### WORK TO BE COMPLETED:
Retype the data that follows line by line, exactly, and leave its pictures out.

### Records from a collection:
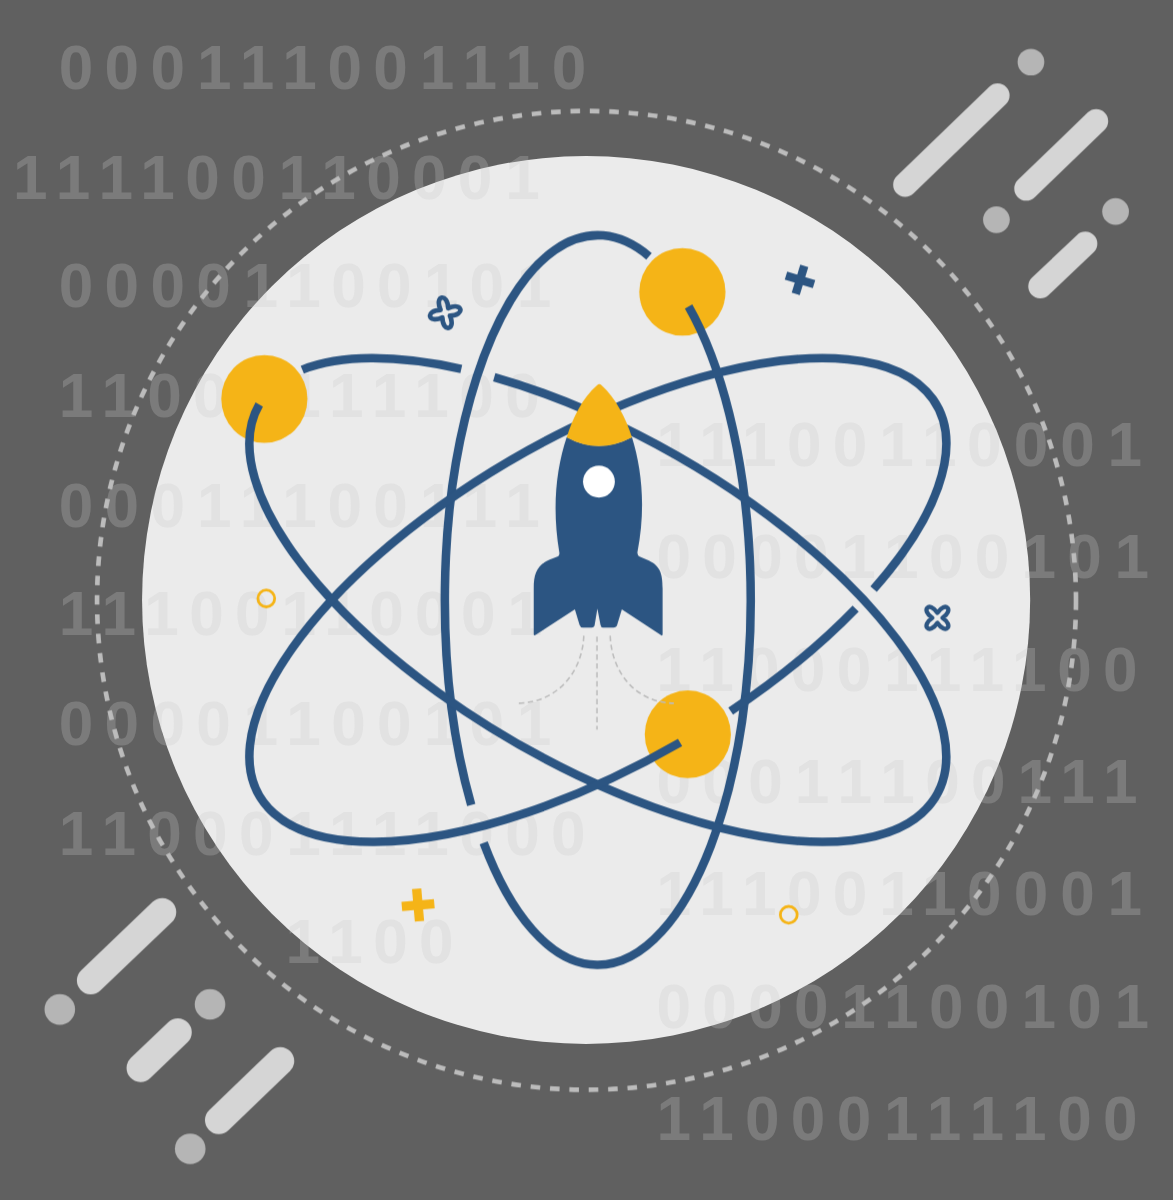
<!DOCTYPE html>
<html lang="en">
<head>
<meta charset="utf-8">
<title>Rocket and atom</title>
<link rel="stylesheet" href="https://fonts.googleapis.com/css2?family=Arimo:wght@700&amp;display=swap">
<style>
  :root {
    --slate: #606060;
    --disc: #ebebeb;
    --digit: #c8c8c8;
    --streak: #d5d5d5;
    --dot: #b5b5b5;
    --dash: #bcbcbc;
    --navy: #2c5582;
    --amber: #f5b417;
    --window: #ffffff;
  }
  html, body { margin: 0; padding: 0; }
  body { width: 1173px; height: 1200px; overflow: hidden; background: var(--slate); }
  .artwork { display: block; width: 1173px; height: 1200px; background: var(--slate); }
  .disc { fill: var(--disc); }
  .binary { font: 700 80px Arimo, Arial, Helvetica, sans-serif; fill: var(--digit); opacity: .26; text-anchor: middle; }
  .halo { fill: none; stroke: var(--dash); stroke-width: 6; stroke-dasharray: 12.4 12.6; }
  .streaks { stroke: var(--streak); stroke-linecap: round; fill: none; }
  .streaks-top { stroke-width: 31; }
  .streaks-bottom { stroke-width: 36; }
  .dots { fill: var(--dot); }
  .electrons { fill: var(--amber); }
  .orbits { fill: none; stroke: var(--navy); stroke-width: 11; }
  .exhaust { fill: none; stroke: var(--dash); stroke-width: 2; stroke-dasharray: 7 4.5; }
  .rocket-body { fill: var(--navy); }
  .rocket-nose { fill: var(--amber); }
  .rocket-window { fill: var(--window); }
  .clover { fill: none; stroke: var(--navy); stroke-width: 6; stroke-linejoin: round; }
  .ring { fill: none; stroke: var(--amber); stroke-width: 3.6; }
  .plus-navy { fill: var(--navy); }
  .plus-amber { fill: var(--amber); }
</style>
</head>
<body>
<svg class="artwork" viewBox="0 0 1511 1546" preserveAspectRatio="none" role="img" aria-label="A rocket at the centre of an atom, over rows of binary digits">
  <defs>
    <path id="plus" d="M-6-21H6V-6H21V6H6V21H-6V6H-21V-6H-6Z"/>
    <path id="clover" d="M-5-5C-9-25 9-25 5-5C25-9 25 9 5 5C9 25-9 25-5 5C-25 9-25-9-5-5Z"/>
    <ellipse id="electron" rx="55.5" ry="56.5"/>
  </defs>

  <circle class="disc" cx="755" cy="773" r="572"/>

  <g class="binary">
    <g class="binary-left" transform="translate(98 0)">
      <text y="115" x="0 59 118 178 233 288 346 405 465 520 575 635">000111001110</text>
      <text y="256" x="-59 -4 51 105 163 222 283 338 396 455 514 575">111100110001</text>
      <text y="396" x="0 59 118 177 238 293 351 410 470 529 590">00001100101</text>
      <text y="537" x="0 55 114 173 232 293 348 403 458 516 575">11000111100</text>
      <text y="679" x="0 59 118 178 233 288 346 405 465 520 575">00011100111</text>
      <text y="818" x="0 55 110 168 227 287 342 400 459 518 578">11100110001</text>
      <text y="960" x="0 59 118 177 238 293 351 410 470 529 590">00001100101</text>
      <text y="1101" x="0 55 114 173 232 293 348 403 458 516 575 634">110001111000</text>
      <text y="1241" x="292 347 405 464">1100</text>
    </g>
    <g class="binary-right" transform="translate(868 0)">
      <text y="600" x="0 55 110 168 227 287 342 400 460 520 581">11100110001</text>
      <text y="745" x="0 59 118 177 238 293 351 410 470 529 590">00001100101</text>
      <text y="890" x="0 55 114 173 232 293 348 403 458 516 575">11000111100</text>
      <text y="1034" x="0 59 118 178 233 288 346 405 465 520 575">00011100111</text>
      <text y="1179" x="0 55 110 168 227 287 342 400 460 520 581">11100110001</text>
      <text y="1324" x="0 59 118 177 238 293 351 410 470 529 590">00001100101</text>
      <text y="1469" x="0 55 114 173 232 293 348 403 458 516 575">11000111100</text>
    </g>
  </g>

  <circle class="halo" cx="755.5" cy="773.5" r="630.5"/>

  <g class="streaks streaks-top">
    <path d="M1166 238L1285 123M1322 243L1412 156M1340 369L1398 314"/>
  </g>
  <g class="streaks streaks-bottom">
    <path d="M117 1263L209 1175M181 1376L229 1330M282 1443L361 1367"/>
  </g>
  <g class="dots">
    <circle cx="1328" cy="80" r="17.2"/>
    <circle cx="1283.5" cy="283" r="17.2"/>
    <circle cx="1437" cy="272.5" r="17.2"/>
    <circle cx="77" cy="1300.5" r="19.7"/>
    <circle cx="270.5" cy="1294" r="19.7"/>
    <circle cx="245" cy="1480" r="19.7"/>
  </g>

  <g class="electrons">
    <use href="#electron" x="879" y="376"/>
    <use href="#electron" x="340.5" y="514"/>
    <use href="#electron" x="886" y="946"/>
  </g>

  <g class="orbits">
    <path d="M887 394.9A197 470 0 1 1 623 1085.9M607 1037A197 470 0 0 1 836 330.2"/>
    <path d="M389.4 476.3A503.6 212 30 0 1 594.2 475.3M636.6 486A503.6 212 30 1 1 333.9 521.2"/>
    <path d="M1102.2 784A503.6 212 -30 0 1 941.2 916.2M876 956.6A503.6 212 -30 1 1 1125.3 759"/>
  </g>

  <g class="exhaust">
    <path d="M752 819C750 868 716 905 668 906"/>
    <path d="M769 820V940"/>
    <path d="M786 819C788 868 820 905 868 906"/>
  </g>

  <g class="rocket">
    <path class="rocket-body" d="M730 563Q771 586 814 563C827 605 832 655 821 712Q821 716 824 717L833 721C850 728 853.500 738 853.500 758V817Q853.500 820 851 818L801 785L795 805Q794 808.500 790 808.500H777Q774 808.500 773.500 805L769.500 784L766 805Q765.500 808.500 762 808.500H751Q747.500 808.500 746.500 805L740.500 785L690 818Q687.500 819.500 687.500 817V758C687.500 738 692 728 708 721L718 717Q721 716 720.500 712C711 655 716 605 730 563Z"/>
    <path class="rocket-nose" d="M769 496.500Q772 493 775 496.500C793 513 806 538 814 563.500Q771 586 730 563.500C738 538 750 513 769 496.500Z"/>
    <circle class="rocket-window" cx="771.5" cy="620.5" r="20.500"/>
  </g>

  <g class="accents">
    <use class="clover" href="#clover" transform="translate(573.5 403) rotate(-13)"/>
    <use class="clover" href="#clover" transform="translate(1207.5 796) rotate(45) scale(.92)"/>
    <use class="plus-navy" href="#plus" transform="translate(1030.5 360.500) rotate(17) scale(.9)"/>
    <use class="plus-amber" href="#plus" transform="translate(538.5 1166) rotate(-5)"/>
    <circle class="ring" cx="343" cy="771" r="10.800"/>
    <circle class="ring" cx="1016" cy="1178.500" r="10.800"/>
  </g>
</svg>
</body>
</html>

### EXERCISE SOLUTION:
<!DOCTYPE html>
<html lang="en">
<head>
<meta charset="utf-8">
<title>Rocket and atom</title>
<link rel="stylesheet" href="https://fonts.googleapis.com/css2?family=Arimo:wght@700&amp;display=swap">
<style>
  :root {
    --slate: #606060;
    --disc: #ebebeb;
    --digit: #c8c8c8;
    --streak: #d5d5d5;
    --dot: #b5b5b5;
    --dash: #bcbcbc;
    --navy: #2c5582;
    --amber: #f5b417;
    --window: #ffffff;
  }
  html, body { margin: 0; padding: 0; }
  body { width: 1173px; height: 1200px; overflow: hidden; background: var(--slate); }
  .artwork { display: block; width: 1173px; height: 1200px; background: var(--slate); }
  .disc { fill: var(--disc); }
  .binary { font: 700 80px Arimo, Arial, Helvetica, sans-serif; fill: var(--digit); opacity: .26; text-anchor: middle; }
  .halo { fill: none; stroke: var(--dash); stroke-width: 6; stroke-dasharray: 12.4 12.6; }
  .streaks { stroke: var(--streak); stroke-linecap: round; fill: none; }
  .streaks-top { stroke-width: 31; }
  .streaks-bottom { stroke-width: 36; }
  .dots { fill: var(--dot); }
  .electrons { fill: var(--amber); }
  .orbits { fill: none; stroke: var(--navy); stroke-width: 11; }
  .exhaust { fill: none; stroke: var(--dash); stroke-width: 2; stroke-dasharray: 7 4.5; }
  .rocket-body { fill: var(--navy); }
  .rocket-nose { fill: var(--amber); }
  .rocket-window { fill: var(--window); }
  .clover { fill: none; stroke: var(--navy); stroke-width: 6; stroke-linejoin: round; }
  .ring { fill: none; stroke: var(--amber); stroke-width: 3.6; }
  .plus-navy { fill: var(--navy); }
  .plus-amber { fill: var(--amber); }
</style>
</head>
<body>
<svg class="artwork" viewBox="0 0 1511 1546" preserveAspectRatio="none" role="img" aria-label="A rocket at the centre of an atom, over rows of binary digits">
  <defs>
    <path id="plus" d="M-6-21H6V-6H21V6H6V21H-6V6H-21V-6H-6Z"/>
    <path id="clover" d="M-5-5C-9-25 9-25 5-5C25-9 25 9 5 5C9 25-9 25-5 5C-25 9-25-9-5-5Z"/>
    <ellipse id="electron" rx="55.5" ry="56.5"/>
  </defs>

  <circle class="disc" cx="755" cy="773" r="572"/>

  <g class="binary">
    <g class="binary-left" transform="translate(98 0)">
      <text y="115" x="0 59 118 178 233 288 346 405 465 520 575 635">000111001110</text>
      <text y="256" x="-59 -4 51 105 163 222 283 338 396 455 514 575">111100110001</text>
      <text y="396" x="0 59 118 177 238 293 351 410 470 529 590">00001100101</text>
      <text y="537" x="0 55 114 173 232 293 348 403 458 516 575">11000111100</text>
      <text y="679" x="0 59 118 178 233 288 346 405 465 520 575">00011100111</text>
      <text y="818" x="0 55 110 168 227 287 342 400 459 518 578">11100110001</text>
      <text y="960" x="0 59 118 177 238 293 351 410 470 529 590">00001100101</text>
      <text y="1101" x="0 55 114 173 232 293 348 403 458 516 575 634">110001111000</text>
      <text y="1241" x="292 347 405 464">1100</text>
    </g>
    <g class="binary-right" transform="translate(868 0)">
      <text y="600" x="0 55 110 168 227 287 342 400 460 520 581">11100110001</text>
      <text y="745" x="0 59 118 177 238 293 351 410 470 529 590">00001100101</text>
      <text y="890" x="0 55 114 173 232 293 348 403 458 516 575">11000111100</text>
      <text y="1034" x="0 59 118 178 233 288 346 405 465 520 575">00011100111</text>
      <text y="1179" x="0 55 110 168 227 287 342 400 460 520 581">11100110001</text>
      <text y="1324" x="0 59 118 177 238 293 351 410 470 529 590">00001100101</text>
      <text y="1469" x="0 55 114 173 232 293 348 403 458 516 575">11000111100</text>
    </g>
  </g>

  <circle class="halo" cx="755.5" cy="773.5" r="630.5"/>

  <g class="streaks streaks-top">
    <path d="M1166 238L1285 123M1322 243L1412 156M1340 369L1398 314"/>
  </g>
  <g class="streaks streaks-bottom">
    <path d="M117 1263L209 1175M181 1376L229 1330M282 1443L361 1367"/>
  </g>
  <g class="dots">
    <circle cx="1328" cy="80" r="17.2"/>
    <circle cx="1283.5" cy="283" r="17.2"/>
    <circle cx="1437" cy="272.5" r="17.2"/>
    <circle cx="77" cy="1300.5" r="19.7"/>
    <circle cx="270.5" cy="1294" r="19.7"/>
    <circle cx="245" cy="1480" r="19.7"/>
  </g>

  <g class="electrons">
    <use href="#electron" x="879" y="376"/>
    <use href="#electron" x="340.5" y="514"/>
    <use href="#electron" x="886" y="946"/>
  </g>

  <g class="orbits">
    <path d="M887 394.9A197 470 0 1 1 623 1085.9M607 1037A197 470 0 0 1 836 330.2"/>
    <path d="M389.4 476.3A503.6 212 30 0 1 594.2 475.3M636.6 486A503.6 212 30 1 1 333.9 521.2"/>
    <path d="M1102.2 784A503.6 212 -30 0 1 941.2 916.2M876 956.6A503.6 212 -30 1 1 1125.3 759"/>
  </g>

  <g class="exhaust">
    <path d="M752 819C750 868 716 905 668 906"/>
    <path d="M769 820V940"/>
    <path d="M786 819C788 868 820 905 868 906"/>
  </g>

  <g class="rocket">
    <path class="rocket-body" d="M730 563Q771 586 814 563C827 605 832 655 821 712Q821 716 824 717L833 721C850 728 853.500 738 853.500 758V817Q853.500 820 851 818L801 785L795 805Q794 808.500 790 808.500H777Q774 808.500 773.500 805L769.500 784L766 805Q765.500 808.500 762 808.500H751Q747.500 808.500 746.500 805L740.500 785L690 818Q687.500 819.500 687.500 817V758C687.500 738 692 728 708 721L718 717Q721 716 720.500 712C711 655 716 605 730 563Z"/>
    <path class="rocket-nose" d="M769 496.500Q772 493 775 496.500C793 513 806 538 814 563.500Q771 586 730 563.500C738 538 750 513 769 496.500Z"/>
    <circle class="rocket-window" cx="771.5" cy="620.5" r="20.500"/>
  </g>

  <g class="accents">
    <use class="clover" href="#clover" transform="translate(573.5 403) rotate(-13)"/>
    <use class="clover" href="#clover" transform="translate(1207.5 796) rotate(45) scale(.92)"/>
    <use class="plus-navy" href="#plus" transform="translate(1030.5 360.500) rotate(17) scale(.9)"/>
    <use class="plus-amber" href="#plus" transform="translate(538.5 1166) rotate(-5)"/>
    <circle class="ring" cx="343" cy="771" r="10.800"/>
    <circle class="ring" cx="1016" cy="1178.500" r="10.800"/>
  </g>
</svg>
</body>
</html>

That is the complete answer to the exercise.